• _REQUIRED ACTION_
The answer should hold only the lines from the beginning of the material through the one with "--key-edge: #29344c;", reproduced exactly and without pictures.

◇ ◇ ◇ ◇ ◇ ◇ ◇

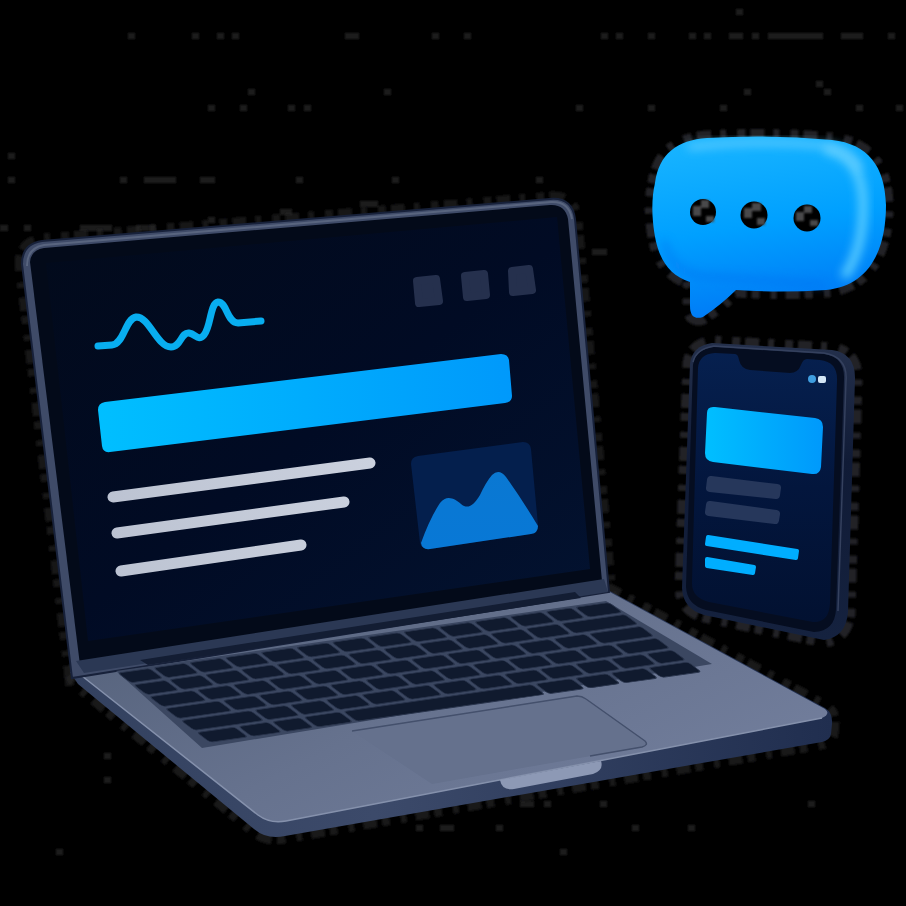
<!DOCTYPE html>
<html lang="en">
<head>
<meta charset="utf-8">
<title>Laptop, phone and chat bubble</title>
<style>
:root {
  --ground: #000;
  --speck: #1b1b1d;
  --halo: #242426;
  --lid: #3f4b68;
  --lid-edge: #59657f;
  --bezel: #030a19;
  --key: #101a2e;
  --key-edge: #29344c;
  --sky: #00aeff;
  --slate: #26375b;
}
html, body { margin: 0; background: var(--ground); overflow: hidden; }
.artwork { display: block; width: 906px; height: 906px; }
.specks { stroke: var(--speck); stroke-width: 7; fill: none; }
.halo { fill: none; stroke: var(--halo); stroke-width: 15; stroke-dasharray: 8 5 14 9 6 11; }
.key { fill: var(--key); stroke: var(--key-edge); stroke-width: 1; }
.copy-lines { stroke: url(#silver); stroke-width: 11; stroke-linecap: round; }
.round { stroke-linejoin: round; stroke-width: 8; }
</style>
</head>
<body>
<svg class="artwork" viewBox="0 0 906 906" role="img" aria-label="Laptop and phone showing page layouts, with a chat bubble above the phone">
  <defs>
    <linearGradient id="screen" x1="0" y1="0" x2="1" y2="1">
      <stop offset="0" stop-color="#020a1b"/><stop offset=".5" stop-color="#010b24"/><stop offset="1" stop-color="#031331"/>
    </linearGradient>
    <linearGradient id="deck" x1="0" y1="0" x2="1" y2=".6">
      <stop offset="0" stop-color="#536079"/><stop offset=".55" stop-color="#66728e"/><stop offset="1" stop-color="#717d9b"/>
    </linearGradient>
    <linearGradient id="deck-side" x1="0" y1="0" x2="1" y2="0">
      <stop offset="0" stop-color="#33415f"/><stop offset=".4" stop-color="#3c4a6a"/><stop offset="1" stop-color="#202e4f"/>
    </linearGradient>
    <linearGradient id="banner" x1="0" y1="0" x2="1" y2="0">
      <stop offset="0" stop-color="#00bfff"/><stop offset="1" stop-color="#0099fb"/>
    </linearGradient>
    <linearGradient id="silver" gradientUnits="userSpaceOnUse" x1="108" y1="0" x2="375" y2="0">
      <stop offset="0" stop-color="#bcc3d2"/><stop offset="1" stop-color="#cbd1de"/>
    </linearGradient>
    <linearGradient id="hill" x1="0" y1="0" x2="0" y2="1">
      <stop offset="0" stop-color="#0a78d2"/><stop offset="1" stop-color="#0878d6"/>
    </linearGradient>
    <linearGradient id="phone-screen" x1="0" y1="0" x2="0" y2="1">
      <stop offset="0" stop-color="#06204f"/><stop offset=".5" stop-color="#03163d"/><stop offset="1" stop-color="#021131"/>
    </linearGradient>
    <linearGradient id="phone-side" x1="0" y1="0" x2="0" y2="1">
      <stop offset="0" stop-color="#24304c"/><stop offset=".4" stop-color="#101b36"/><stop offset="1" stop-color="#15223f"/>
    </linearGradient>
    <linearGradient id="bubble-fill" x1=".3" y1="0" x2=".5" y2="1">
      <stop offset="0" stop-color="#18b4ff"/><stop offset=".5" stop-color="#00a0ff"/><stop offset="1" stop-color="#0078f5"/>
    </linearGradient>
    <filter id="soft" x="-30%" y="-30%" width="160%" height="160%"><feGaussianBlur stdDeviation="5"/></filter>
    <filter id="fuzz" x="-10%" y="-10%" width="120%" height="120%"><feGaussianBlur stdDeviation="1.2"/></filter>
    <path id="bubble-shape" d="M655 183C659 154 677 140 707 138Q770 134 832 140C868 144 885 166 886 205C886 252 868 286 826 290Q780 293 736 290Q722 304 703 317Q690 321 690 306L690 282C666 274 656 255 653 222Q651 200 655 183Z"/>
    <path id="phone-body" d="M690 364Q692 346 712 343L832 350Q855 353 855 378L848 612Q846 637 824 640L704 615Q683 609 682 588Z"/>
    <path id="lid-shape" d="M22 264Q22 244 42 241L550 199Q572 197 575 219L609 592L72 678Z"/>
    <path id="base-shape" d="M70 672L606 589L825 708Q833 713 832 724L831 734Q830 740 822 742L285 836Q267 840 254 829L78 684Z"/>
    <g id="key-row">
      <rect width="32" height="14" rx="3"/><rect x="36" width="32" height="14" rx="3"/><rect x="72" width="32" height="14" rx="3"/>
      <rect x="108" width="32" height="14" rx="3"/><rect x="144" width="32" height="14" rx="3"/><rect x="180" width="32" height="14" rx="3"/>
      <rect x="216" width="32" height="14" rx="3"/><rect x="252" width="32" height="14" rx="3"/><rect x="288" width="32" height="14" rx="3"/>
      <rect x="324" width="32" height="14" rx="3"/><rect x="360" width="32" height="14" rx="3"/>
    </g>
  </defs>

  <rect width="906" height="906" fill="var(--ground)"/>

  <g class="specks" filter="url(#fuzz)">
    <path d="M128 36h7M192 36h7M217 36h7M232 36h7M345 36h14M432 36h7M464 36h7M601 36h7M616 36h7M648 36h7M689 36h7M704 36h7M729 36h14M752 36h7M768 36h55M841 36h22M888 36h7M736 12h7"/>
    <path d="M248 92h7M384 92h7M208 108h7M240 108h7M288 108h7M304 108h7M576 108h7M648 108h7M720 108h7M744 92h7M816 84h7M824 92h7M856 108h7M896 108h7"/>
    <path d="M8 156h7M8 180h7M120 180h7M144 180h32M200 180h15M296 180h7M392 180h7M536 180h7M0 228h8M24 228h7M80 228h32M136 228h20M208 220h7M280 212h12M360 204h18M592 252h15"/>
    <path d="M56 852h7M560 852h7M416 828h7M440 828h14M496 828h7M600 804h7M632 828h7M688 828h7M808 804h7M544 804h7M520 804h14M104 756h7M104 780h7"/>
  </g>
  <g filter="url(#fuzz)">
    <use href="#lid-shape" class="halo" opacity=".6"/>
    <use href="#base-shape" class="halo" opacity=".7"/>
    <use href="#phone-body" class="halo"/>
    <use href="#bubble-shape" class="halo"/>
  </g>

  <g id="laptop">
    <use href="#base-shape" fill="url(#deck-side)"/>
    <path d="M80 670L606 590L825 709Q831 714 822 718L286 821Q270 824 258 815L82 676Z" fill="url(#deck)"/>
    <path d="M82 676L258 815Q270 824 286 821L822 718" fill="none" stroke="#8591ac" stroke-width="1.5"/>

    <use href="#lid-shape" fill="var(--lid)" stroke="#17213a" stroke-width="2"/>
    <path d="M30 262Q31 250 44 248L550 205Q565 204 568 219L602 581L80 665Z" fill="var(--bezel)"/>
    <path d="M27 266Q27 248 44 245L551 202Q569 201 572 219" fill="none" stroke="var(--lid-edge)" stroke-width="2"/>
    <path d="M46 263L557 217L590 569L88 641Z" fill="url(#screen)"/>
    <path d="M76 661L604 579L608 592L84 673Z" fill="#2b3854"/>
    <path d="M140 660L575 592L581 598L148 665Z" fill="#131d33"/>

    <g id="laptop-page">
      <path d="M98 346L112 345C124 344 125 319 136 317C149 316 157 347 171 347C181 347 181 332 189 333C196 334 198 342 204 335C211 327 210 303 218 302C227 302 227 323 238 323L261 321" fill="none" stroke="#08aef0" stroke-width="7" stroke-linecap="round" stroke-linejoin="round"/>
      <g class="round" fill="#25304d" stroke="#25304d">
        <path d="M417 281L436 279L439 301L419 303Z"/><path d="M465 276L484 274L486 295L467 297Z"/><path d="M512 271L529 269L532 290L513 292Z"/>
      </g>
      <path d="M98 410Q98 403 105 402L501 354Q508 354 509 360L512 396Q512 402 505 403L110 452Q103 453 102 446Z" fill="url(#banner)"/>
      <g class="copy-lines">
        <line x1="113" y1="497" x2="370" y2="463"/><line x1="117" y1="533" x2="344" y2="502"/><line x1="121" y1="571" x2="301" y2="545"/>
      </g>
      <path d="M411 464Q411 457 418 456L523 442Q530 442 531 449L538 525Q538 533 531 534L430 549Q422 550 420 543Z" fill="#041f4d"/>
      <path d="M421 543Q430 518 440 503C447 494 455 499 461 504C468 510 474 505 480 495Q486 482 492 475Q499 468 506 477Q523 501 538 526Q538 533 531 534L430 549Q422 550 421 543Z" fill="url(#hill)"/>
    </g>

    <g id="keyboard">
      <path d="M116 671L606 601L712 664L202 748Z" fill="#3b4761"/>
      <g class="key" transform="matrix(.99 -.142 .93 .7 118 673)">
        <use href="#key-row"/>
        <rect x="396" width="32" height="14" rx="3"/><rect x="432" width="26" height="14" rx="3"/><rect x="462" width="34" height="14" rx="3"/>
        <use href="#key-row" y="17"/>
        <rect x="396" y="17" width="32" height="14" rx="3"/><rect x="432" y="17" width="64" height="14" rx="3"/>
        <rect y="34" width="44" height="14" rx="3"/><use href="#key-row" x="48" y="34"/><rect x="444" y="34" width="52" height="14" rx="3"/>
        <rect y="51" width="54" height="14" rx="3"/><use href="#key-row" x="58" y="51"/><rect x="454" y="51" width="42" height="14" rx="3"/>
        <rect y="68" width="70" height="14" rx="3"/><use href="#key-row" x="74" y="68"/><rect x="470" y="68" width="26" height="14" rx="3"/>
        <rect y="85" width="38" height="14" rx="3"/><rect x="42" y="85" width="30" height="14" rx="3"/><rect x="76" y="85" width="28" height="14" rx="3"/><rect x="108" y="85" width="36" height="14" rx="3"/>
        <rect x="148" y="85" width="190" height="14" rx="3"/>
        <rect x="342" y="85" width="36" height="14" rx="3"/><rect x="382" y="85" width="32" height="14" rx="3"/><rect x="418" y="85" width="34" height="14" rx="3"/><rect x="456" y="85" width="40" height="14" rx="3"/>
      </g>
    </g>

    <path d="M352 731L577 696Q582 696 586 699L645 741Q649 745 642 747L432 784Z" fill="#65718d"/>
    <path d="M352 731L577 696Q582 696 586 699L645 741Q649 745 642 747L590 756" fill="none" stroke="#44506c" stroke-width="1.5"/>
    <path d="M500 780L601 761Q604 770 593 774L514 789Q502 791 500 780Z" fill="#8d99b5"/>
  </g>

  <g id="phone">
    <use href="#phone-body" fill="url(#phone-side)"/>
    <path d="M693 365Q695 349 714 347L824 354Q845 357 844 379L836 609Q835 631 814 632L706 610Q687 605 686 587Z" fill="#050d20"/>
    <path d="M693 362Q696 349 714 346L824 353Q848 357 846 381L838 611" fill="none" stroke="#35415e" stroke-width="1.5"/>
    <path d="M698 368Q699 354 715 353L735 354Q738 354 739 360Q741 369 750 370L790 373Q798 373 801 365Q803 359 807 359L820 360Q838 362 837 381L830 603Q829 623 813 622L709 602Q692 598 692 583Z" fill="url(#phone-screen)"/>
    <circle cx="812" cy="379" r="4" fill="#3f9ee0"/>
    <rect x="818" y="376" width="8" height="7" rx="2" fill="#d4e6f5"/>
    <path d="M707 413Q707 406 715 407L815 418Q823 419 823 427L821 467Q820 475 812 474L713 462Q705 461 705 453Z" fill="url(#banner)"/>
    <g class="round" fill="var(--slate)" stroke="var(--slate)">
      <path d="M711 480L777 488L776 495L710 488Z"/><path d="M710 505L776 514L775 520L709 512Z"/>
    </g>
    <g fill="var(--sky)" stroke="var(--sky)" stroke-width="4" stroke-linejoin="round">
      <path d="M708 537L797 551L796 558L707 544Z"/><path d="M707 559L754 567L753 573L707 566Z"/>
    </g>
  </g>

  <g id="chat-bubble">
    <use href="#bubble-shape" fill="url(#bubble-fill)"/>
    <path d="M828 150Q862 158 863 202Q864 246 846 274" fill="none" stroke="#59ccff" stroke-width="9" stroke-linecap="round" filter="url(#soft)"/>
    <path d="M690 147Q760 139 826 146Q850 149 860 168" fill="none" stroke="#7fd8ff" stroke-width="5" stroke-linecap="round" opacity=".8" filter="url(#soft)"/>
    <path d="M664 240Q670 270 700 276L826 284" fill="none" stroke="#0a6ff0" stroke-width="6" opacity=".5" filter="url(#soft)"/>
    <g fill="var(--ground)">
      <circle cx="703" cy="212" r="13"/><circle cx="754" cy="215" r="13.5"/><circle cx="807" cy="218" r="13.5"/>
    </g>
    <g fill="#4a4a4c" filter="url(#fuzz)">
      <path d="M693 206h8v-6h8v8h-8v8h-8ZM706 216h8v6h-8ZM744 208h8v-5h9v8h-9v7h-8ZM757 218h8v7h-8ZM796 212h8v-6h8v7h-8v8h-8ZM810 220h8v6h-8Z"/>
    </g>
  </g>
</svg>
</body>
</html>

◇ ◇ ◇ ◇ ◇ ◇ ◇

• _SOLUTION TO THIS TASK_
<!DOCTYPE html>
<html lang="en">
<head>
<meta charset="utf-8">
<title>Laptop, phone and chat bubble</title>
<style>
:root {
  --ground: #000;
  --speck: #1b1b1d;
  --halo: #242426;
  --lid: #3f4b68;
  --lid-edge: #59657f;
  --bezel: #030a19;
  --key: #101a2e;
  --key-edge: #29344c;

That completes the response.